WHAT THE TASK ASKS => The lines below starting at the line containing "-1px; top: 59px;" and ending at the line containing "231px; top: 174px;" are to be repeated exactly, with both ends kept and nothing else added.

Items from a data source
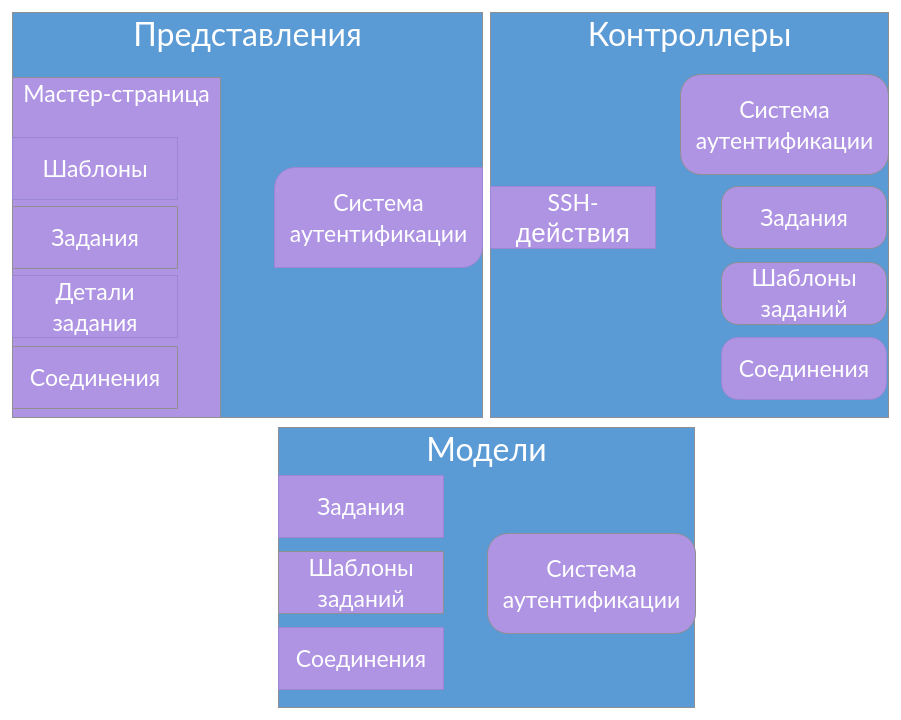
<!DOCTYPE html>
<html lang="ru">
<head>
<meta charset="utf-8">
<title>Представления, контроллеры, модели</title>
<style>
:root {
  --page: #ffffff;
  --panel: #5a9ad5;
  --node: #ae94e3;
  --line: #8f8f94;
  --line-soft: #9a86d2;
  --text: #ffffff;
}
* { box-sizing: border-box; margin: 0; padding: 0; }
body { width: 901px; height: 720px; overflow: hidden; background: var(--page); }
.diagram {
  position: relative; width: 901px; height: 720px; overflow: hidden;
  color: var(--text); font: 23px/31px Lato, Carlito, "Open Sans", sans-serif;
}
.panel { position: absolute; background: var(--panel); box-shadow: inset 0 0 0 1px var(--line); }
.views { left: 12px; top: 12px; width: 471px; height: 406px; }
.controllers { left: 490px; top: 12px; width: 399px; height: 406px; }
.models { left: 278px; top: 427px; width: 417px; height: 281px; }
h1 { padding-top: 2px; font-size: 32px; line-height: 39px; font-weight: 400; text-align: center; white-space: nowrap; }

.node {
  display: flex; align-items: center; justify-content: center;
  width: 166px; height: 63px; flex: none;
  background: var(--node); border: 1px solid var(--line-soft);
  text-align: center; white-space: nowrap; list-style: none;
}
.lined { border-color: var(--line); }
.rounded { border-radius: 17px; }
.stack { position: absolute; display: flex; flex-direction: column; }
.auth { position: absolute; width: 209px; height: 101px; border-radius: 21px; }

.master {
  position: absolute; left: 0; top: 65px; width: 209px; height: 341px;
  background: var(--node); border: 1px solid var(--line);
}
.master h2 { font-size: 23px; line-height: 31px; font-weight: 400; text-align: center; white-space: nowrap; }
.master .stack { left: -1px; top: 59px; gap: 6px; }
.master .node:last-child { margin-top: 2px; }
.views .auth { left: 262px; top: 155px; border-radius: 21px 0; }

.controllers .auth { left: 190px; top: 62px; }
.controllers .stack { left: 231px; top: 174px; gap: 12.5px; }
.ssh { position: absolute; left: 0; top: 174px; }
.ssh span { font: 26px/31px "Liberation Sans", Arial, sans-serif; letter-spacing: 0.4px; }

.models .stack { left: 0; top: 48px; gap: 13px; }
.models .auth { left: 209px; top: 106px; }
</style>
</head>
<body>
<main class="diagram">
  <section class="panel views">
    <h1>Представления</h1>
    <div class="master">
      <h2>Мастер-страница</h2>
      <ul class="stack">
        <li class="node">Шаблоны</li>
        <li class="node lined">Задания</li>
        <li class="node">Детали<br>задания</li>
        <li class="node lined">Соединения</li>
      </ul>
    </div>
    <div class="node auth">Система<br>аутентификации</div>
  </section>

  <section class="panel controllers">
    <h1>Контроллеры</h1>
    <div class="node lined auth">Система<br>аутентификации</div>
    <div class="node ssh"><p>SSH-<br><span>действия</span></p></div>
    <ul class="stack">
      <li class="node lined rounded">Задания</li>
      <li class="node lined rounded">Шаблоны<br>заданий</li>
      <li class="node rounded">Соединения</li>
    </ul>
  </section>

  <section class="panel models">
    <h1>Модели</h1>
    <ul class="stack">
      <li class="node">Задания</li>
      <li class="node lined">Шаблоны<br>заданий</li>
      <li class="node">Соединения</li>
    </ul>
    <div class="node lined auth">Система<br>аутентификации</div>
  </section>
</main>
</body>
</html>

ANSWER TO THIS EXERCISE =>
.master .stack { left: -1px; top: 59px; gap: 6px; }
.master .node:last-child { margin-top: 2px; }
.views .auth { left: 262px; top: 155px; border-radius: 21px 0; }

.controllers .auth { left: 190px; top: 62px; }
.controllers .stack { left: 231px; top: 174px; gap: 12.5px; }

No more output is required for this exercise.